The Pale Horse review: A haunting, stylish mystery
Ivan Radford | On 09, Feb 2020
“It’s just people dying like people do.” So says someone in BBC One’s The Pale Horse, immediately making it clear that there’s more going on than meets the eye. You’d expect nothing less from Sarah Phelps, who here completes her quintet of impressive adaptations of Agatha Christie novels for BBC One – a run that first began with And Then There Were None, which took the classic survival thriller and filled it with fresh, supernatural dread. The Pale Horse, then, marks a fitting conclusion for the series; Agatha Christie’s whodunnit is a ghost story through and through.
We begin with the death of a young woman, Jessie, who is found with a list of names on her person. What do they mean? And why is Mark Easterbook (Rufus Sewell) on it? The answer has something to do with The Pale Horse, a pub in the quiet village of Much Deeping, where three sinister spinsters read fortunes.
Could it be witchcraft? That’s the twisted mystery at the heart of the increasingly eerie goings-on, and Phelps is in her element, weaving together suspicious deaths with an almost unnaturally dark atmosphere; within the opening minute, we’ve seen dead animals in jars and rat-ridden apartments, all adding to the morbid, depraved world of 1961 London. Director Leonora Lonsdale executes the unnerving details with a delightfully shadowy touch, turning a visit to Much Deeping into a folk horror-tinged nightmare, complete with parades and masks – we’re a long way from Miss Marple and Hercule Poirot here.

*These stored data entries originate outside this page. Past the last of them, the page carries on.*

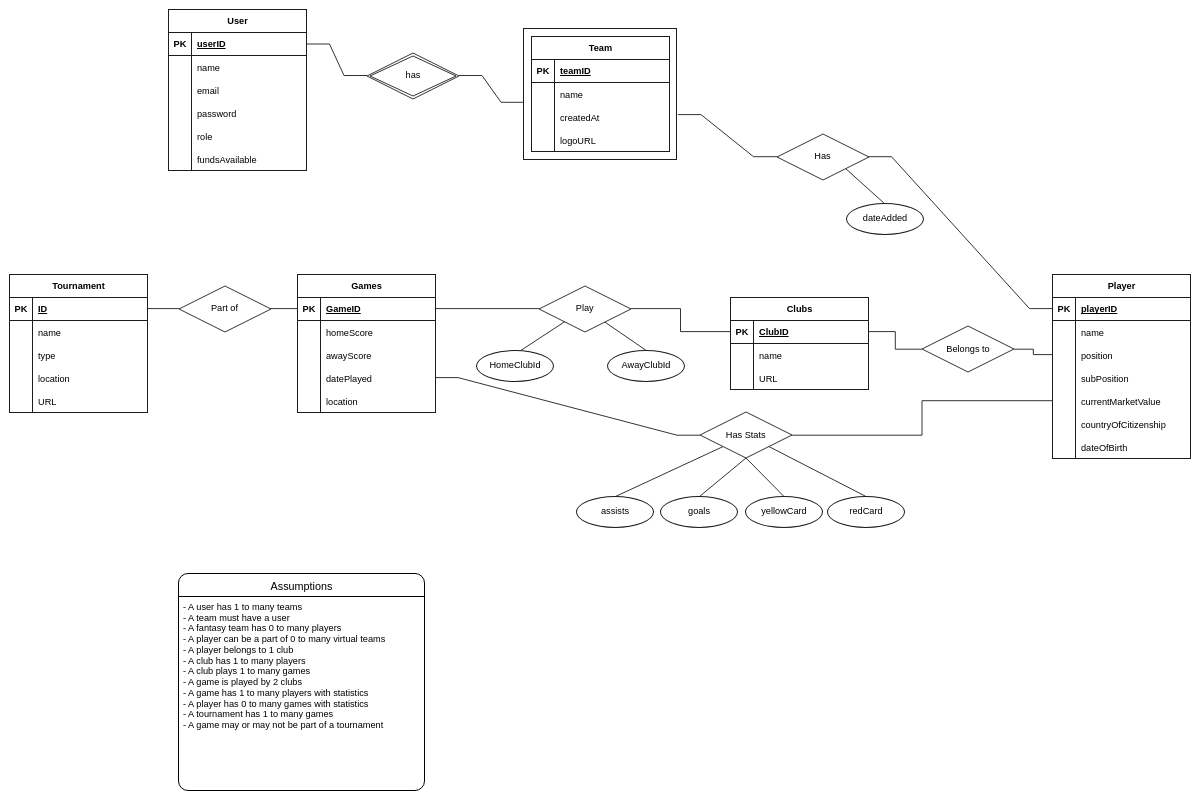
<!DOCTYPE html>
<html lang="en">
<head>
<meta charset="utf-8">
<title>Fantasy league entity relationship diagram</title>
<style>
  :root { --ink: #000; --line: #1c1c1c; --paper: #fff; --row: 23px; }
  * { box-sizing: border-box; margin: 0; padding: 0; }
  html, body { width: 1200px; height: 801px; overflow: hidden; background: var(--paper); }
  body { color: var(--ink); font: 9.2px/1.2 "Liberation Sans", Arial, sans-serif; }
  .diagram { position: relative; width: 1200px; height: 801px; overflow: hidden; }
  .connectors { position: absolute; left: 0; top: 0; fill: none; stroke: var(--line); stroke-width: 0.9; }

  .entity { position: absolute; left: var(--x); top: var(--y); width: 139px; border: 1px solid var(--line); background: var(--paper); }
  .entity h2 { height: var(--row); border-bottom: 1px solid var(--line); display: flex; align-items: center; justify-content: center; font-size: inherit; padding-top: 2px; }
  .entity ul { list-style: none; margin-bottom: -1px; }
  .entity li { height: var(--row); display: flex; align-items: center; padding: 2px 0 0 28px; }
  .entity ul { background: linear-gradient(var(--line), var(--line)) 22px 0 / 1px 100% no-repeat; }
  .entity .key { padding-left: 0; border-bottom: 1px solid var(--line); font-weight: bold; }
  .key b { width: 22px; margin-right: 6px; text-align: center; }
  .key u { text-underline-offset: 1px; }
  .weak-frame { position: absolute; left: 523px; top: 28px; width: 154px; height: 132px; border: 1px solid var(--line); }

  .relation, .attribute { position: absolute; left: var(--x); top: var(--y); display: flex; align-items: center; justify-content: center; }
  .relation { width: 92px; height: 46px; }
  .relation svg { position: absolute; left: 0; top: 0; overflow: visible; fill: var(--paper); stroke: var(--line); stroke-width: 0.9; }
  .relation span { position: relative; }
  .attribute { width: 78px; height: 32px; border: 1px solid var(--line); border-radius: 50%; background: var(--paper); }

  .assumptions { position: absolute; left: 178px; top: 573px; width: 247px; height: 218px; border: 1.5px solid var(--ink); border-radius: 10px; outline: 0.5px solid transparent; }
  .assumptions h2 { height: 23px; border-bottom: 1.5px solid var(--ink); font-size: 10.8px; font-weight: normal; display: flex; align-items: center; justify-content: center; padding-top: 2px; }
  .assumptions ul { list-style: none; padding: 5px 4px; line-height: 10.73px; white-space: nowrap; }
  .assumptions li::before { content: "- "; }
</style>
</head>
<body>
<main class="diagram">
  <svg class="connectors" width="1200" height="801" viewBox="0 0 1200 801" aria-hidden="true">
    <defs><polygon id="diamond" points="0,23 46,0 92,23 46,46"/></defs>
    <polyline points="306,44 329.5,44 344,75.5 367,75.5"/>
    <polyline points="459,75.5 482,75.5 501,102.3 523,102.3"/>
    <polyline points="678,114.6 701,114.6 753.5,156.7 777,156.7"/>
    <polyline points="868,156.7 891.5,156.7 1029.5,308.6 1052,308.6"/>
    <line x1="845" y1="168" x2="885" y2="204"/>
    <line x1="148" y1="308.6" x2="179" y2="308.6"/>
    <line x1="270" y1="308.6" x2="297" y2="308.6"/>
    <line x1="435" y1="308.6" x2="539" y2="308.6"/>
    <polyline points="631,308.6 680.5,308.6 680.5,331.6 730,331.6"/>
    <line x1="565" y1="321.5" x2="520" y2="351"/>
    <line x1="604" y1="321.5" x2="647" y2="351"/>
    <polyline points="868,331.6 895.3,331.6 895.3,349.2 922,349.2"/>
    <polyline points="1014,349.2 1033.3,349.2 1033.3,354.6 1052,354.6"/>
    <polyline points="435,377.6 458,377.6 677,435.2 700,435.2"/>
    <polyline points="792,435.2 922,435.2 922,400.7 1052,400.7"/>
    <line x1="723" y1="446.6" x2="615.5" y2="496.5"/>
    <line x1="746" y1="458" x2="699.5" y2="496.5"/>
    <line x1="746" y1="458" x2="784" y2="496.5"/>
    <line x1="769" y1="446.6" x2="866" y2="496.5"/>
  </svg>

  <section class="entity" style="--x:168px;--y:9px">
    <h2>User</h2>
    <ul><li class="key"><b>PK</b><u>userID</u></li><li>name</li><li>email</li><li>password</li><li>role</li><li>fundsAvailable</li></ul>
  </section>

  <div class="weak-frame"></div>
  <section class="entity" style="--x:531px;--y:36px">
    <h2>Team</h2>
    <ul><li class="key"><b>PK</b><u>teamID</u></li><li>name</li><li>createdAt</li><li>logoURL</li></ul>
  </section>

  <section class="entity" style="--x:9px;--y:274px">
    <h2>Tournament</h2>
    <ul><li class="key"><b>PK</b><u>ID</u></li><li>name</li><li>type</li><li>location</li><li>URL</li></ul>
  </section>

  <section class="entity" style="--x:297px;--y:274px">
    <h2>Games</h2>
    <ul><li class="key"><b>PK</b><u>GameID</u></li><li>homeScore</li><li>awayScore</li><li>datePlayed</li><li>location</li></ul>
  </section>

  <section class="entity" style="--x:730px;--y:297px">
    <h2>Clubs</h2>
    <ul><li class="key"><b>PK</b><u>ClubID</u></li><li>name</li><li>URL</li></ul>
  </section>

  <section class="entity" style="--x:1052px;--y:274px">
    <h2>Player</h2>
    <ul><li class="key"><b>PK</b><u>playerID</u></li><li>name</li><li>position</li><li>subPosition</li><li>currentMarketValue</li><li>countryOfCitizenship</li><li>dateOfBirth</li></ul>
  </section>

  <div class="relation" style="--x:367px;--y:52.5px"><svg width="92" height="46"><use href="#diamond"/><polygon points="3,23 46,3 89,23 46,43"/></svg><span>has</span></div>
  <div class="relation" style="--x:776.5px;--y:133.7px"><svg width="92" height="46"><use href="#diamond"/></svg><span>Has</span></div>
  <div class="relation" style="--x:178.5px;--y:285.6px"><svg width="92" height="46"><use href="#diamond"/></svg><span>Part of</span></div>
  <div class="relation" style="--x:538.7px;--y:285.6px"><svg width="92" height="46"><use href="#diamond"/></svg><span>Play</span></div>
  <div class="relation" style="--x:922px;--y:326.2px"><svg width="92" height="46"><use href="#diamond"/></svg><span>Belongs to</span></div>
  <div class="relation" style="--x:699.7px;--y:412.2px"><svg width="92" height="46"><use href="#diamond"/></svg><span>Has Stats</span></div>

  <div class="attribute" style="--x:846px;--y:203px">dateAdded</div>
  <div class="attribute" style="--x:476px;--y:350px">HomeClubId</div>
  <div class="attribute" style="--x:607px;--y:350px">AwayClubId</div>
  <div class="attribute" style="--x:576px;--y:496px">assists</div>
  <div class="attribute" style="--x:660px;--y:496px">goals</div>
  <div class="attribute" style="--x:745px;--y:496px">yellowCard</div>
  <div class="attribute" style="--x:827px;--y:496px">redCard</div>

  <section class="assumptions">
    <h2>Assumptions</h2>
    <ul>
      <li>A user has 1 to many teams</li>
      <li>A team must have a user</li>
      <li>A fantasy team has 0 to many players</li>
      <li>A player can be a part of 0 to many virtual teams</li>
      <li>A player belongs to 1 club</li>
      <li>A club has 1 to many players</li>
      <li>A club plays 1 to many games</li>
      <li>A game is played by 2 clubs</li>
      <li>A game has 1 to many players with statistics</li>
      <li>A player has 0 to many games with statistics</li>
      <li>A tournament has 1 to many games</li>
      <li>A game may or may not be part of a tournament</li>
    </ul>
  </section>
</main>
</body>
</html>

Indeed, Phelps’ adaptations have tended to avoid the well-known, iconic tales, instead giving other characters a chance to shine and fleshing out interesting and surprising subtexts from the breadcrumbs scattered across the original pages. Rufus Sewell, who is enjoying a much-deserved renaissance off the back of ITV’s Victoria and Amazon’s The Man in the High Castle, is perfectly cast as Mark Easterbrook, who moves from cynical curiosity through to mortal terror in the space of two hours, with a bitter resentment and loathing guilt simmering underneath his slick-suited surface.
Sewell is matched by the always-excellent Kaya Scodelario as her second wife, Hermia, who prepares party snacks and serves up roast dinners with the calm intensity of an unexploded landmine, always on the verge of bursting into imagined violence and erupting with unspoken anger. Together, they make for a gripping, tragic snapshot of a society where public perfection is eaten away by hidden doubts and problems, where class tensions and unchecked privilege are begging to be torn down – the perfect environment for witches looking to prey on people’s desire for revenge, freedom or simply a taste of happiness.

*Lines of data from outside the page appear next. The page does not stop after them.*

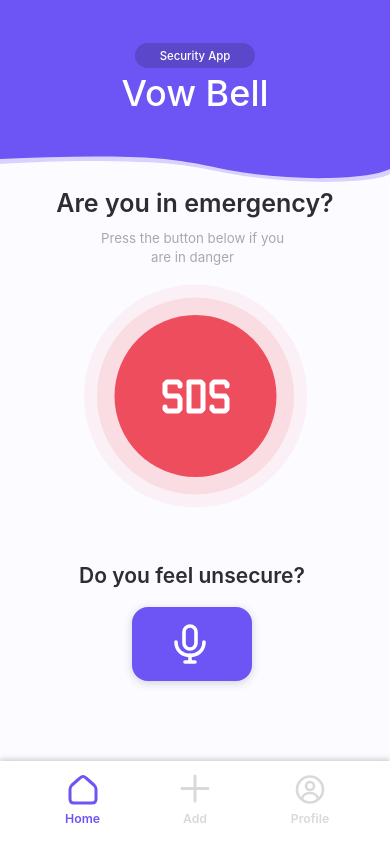
<!DOCTYPE html>
<html lang="en">
<head>
<meta charset="utf-8">
<meta name="viewport" content="width=device-width">
<title>Security App</title>
<style>
:root {
  --violet: #6c55f4;
  --violet-deep: #5a47ca;
  --violet-light: #d9d2ff;
  --page: #fcfbff;
  --ink: #2d2d32;
  --muted: #a9a8b0;
  --idle: #d9d9db;
  --alarm: #ee4d5e;
  --alarm-mid: #f9dde2;
  --alarm-soft: #faf0f5;
  --white: #fff;
}
* { box-sizing: border-box; margin: 0; padding: 0; }
html, body { width: 390px; height: 844px; overflow: hidden; }
body { font-family: Inter, "Open Sans", sans-serif; color: var(--ink); background: var(--page); }
a { color: inherit; text-decoration: none; }
svg { display: block; }
.screen { width: 390px; height: 844px; display: flex; flex-direction: column; overflow: hidden; }

.header { position: relative; height: 184px; padding-top: 43px; display: flex; flex-direction: column; align-items: center; color: var(--white); }
.wave { position: absolute; top: 0; left: 0; }
.tag { position: relative; width: 120px; height: 25px; border-radius: 13px; background: var(--violet-deep); font-size: 11.4px; font-weight: 500; line-height: 26px; text-align: center; }
.app-name { position: relative; margin-top: 5px; font-size: 36px; font-weight: 500; line-height: 40px; }

.main { flex: 1; display: flex; flex-direction: column; align-items: center; text-align: center; }
.question { margin-top: 3px; font-size: 25px; font-weight: 600; line-height: 32px; letter-spacing: 0; }
.hint { margin: 10px 5px 0 0; font-size: 13.3px; line-height: 19px; color: var(--muted); }
.sos { width: 224px; height: 224px; margin: 17px 0 0 2px; border-radius: 50%; }
.question-small { margin: 55px 6px 0 0; font-size: 21px; font-weight: 600; line-height: 26px; letter-spacing: 0; }
.record { display: flex; align-items: center; justify-content: center; width: 120px; height: 74px; margin: 18px 6px 0 0; padding-right: 4px; border-radius: 16px; background: var(--violet); box-shadow: 0 2px 8px rgba(60, 50, 110, .22); }

.tabs { height: 83px; padding: 12px 25px 0; display: grid; grid-template-columns: 115px 110px 120px; justify-content: start; background: var(--white); box-shadow: 0 -1px 6px rgba(0, 0, 0, .24); }
.tab { display: flex; flex-direction: column; align-items: center; gap: 5px; font-size: 12.3px; font-weight: 600; line-height: 17px; color: var(--idle); }
.tab.active { color: var(--violet); }
.icon { fill: none; stroke: currentColor; stroke-width: 3; stroke-linecap: round; stroke-linejoin: round; }
.icon.mic { color: var(--white); stroke-width: 3.6; }
.icon.person { stroke-width: 2.6; }
</style>
</head>
<body>
<div class="screen">
  <header class="header">
    <svg class="wave" width="390" height="184" viewBox="0 0 390 184" aria-hidden="true">
      <path fill="var(--violet-light)" d="M0 0H390V174C372 184 295 185 232 174C200 168 180 163 140 162C90 160 50 161 0 164Z"/>
      <path fill="var(--violet)" d="M0 0H390V169C368 180 292 182 228 170C195 163 172 158 130 157C85 156 45 157 0 159Z"/>
    </svg>
    <p class="tag">Security App</p>
    <h1 class="app-name">Vow Bell</h1>
  </header>

  <main class="main">
    <h2 class="question">Are you in emergency?</h2>
    <p class="hint">Press the button below if you<br>are in danger</p>
    <a class="sos" href="#" aria-label="SOS">
      <svg width="224" height="224" viewBox="0 0 224 224" aria-hidden="true">
        <circle cx="111.5" cy="112" r="111.5" fill="var(--alarm-soft)"/>
        <circle cx="111.5" cy="112" r="98.5" fill="var(--alarm-mid)"/>
        <circle cx="111.5" cy="112" r="81" fill="var(--alarm)"/>
        <defs>
          <path id="letter-s" d="M17 6V4L15 2H4L2 4V13L4 16H15L17 19V29L15 31H4L2 29V27"/>
        </defs>
        <g fill="none" stroke="var(--white)" stroke-width="5" stroke-linecap="round" stroke-linejoin="round">
          <use href="#letter-s" x="79" y="96"/>
          <path d="M105 98H117L119 100V125L117 127H105Z"/>
          <use href="#letter-s" x="126" y="96"/>
        </g>
      </svg>
    </a>
    <h2 class="question-small">Do you feel unsecure?</h2>
    <a class="record" href="#" aria-label="Record voice">
      <svg class="icon mic" width="34" height="40" viewBox="0 0 34 40" aria-hidden="true">
        <rect x="11" y="2" width="12" height="23" rx="6"/>
        <path d="M3 18C3 36 31 36 31 18M17 31V38M12 38H22"/>
      </svg>
    </a>
  </main>

  <nav class="tabs">
    <a class="tab active" href="#">
      <svg class="icon" width="34" height="32" viewBox="0 0 34 32" aria-hidden="true">
        <path d="M4 16Q4 14 6 12L14 5Q17 2 20 5L28 12Q30 14 30 16V26Q30 30 26 30H8Q4 30 4 26Z"/>
      </svg>
      Home
    </a>
    <a class="tab" href="#">
      <svg class="icon" width="32" height="32" viewBox="0 0 32 32" aria-hidden="true">
        <path d="M16 3V28M3 15.5H29"/>
      </svg>
      Add
    </a>
    <a class="tab" href="#">
      <svg class="icon person" width="32" height="32" viewBox="0 0 32 32" aria-hidden="true">
        <circle cx="16" cy="16.5" r="13"/>
        <circle cx="16" cy="13" r="4"/>
        <path d="M8 26C9 18 23 18 24 26"/>
      </svg>
      Profile
    </a>
  </nav>
</div>
</body>
</html>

The couple are supported by an exceptional ensemble, which includes Henry Lloyd-Hughes as Mark’s friend, David Ardingly, and the scene-stealing Bertie Carvel as Zachariah Osborne, both men on the list too – the first so straight-laced you become paranoid about the paranormal threat they face, the latter so overly enthusiastic about how to stop it that you’re not sure what to believe.
“It’s not your job to work it out,” reminds Detective Lejeune, played with a roguish glint – and a steely flint – by Sean Pertwee. By the time an answer is unveiled, it’s too late: we’ve been so swallowed up by the curse’s creepy effects that the drama’s spell has already been cast. As a final masterclass in making the familiar unfamiliar, Phelps’ transformation of Agatha Christie into chilling TV is as haunting and stylish as ever.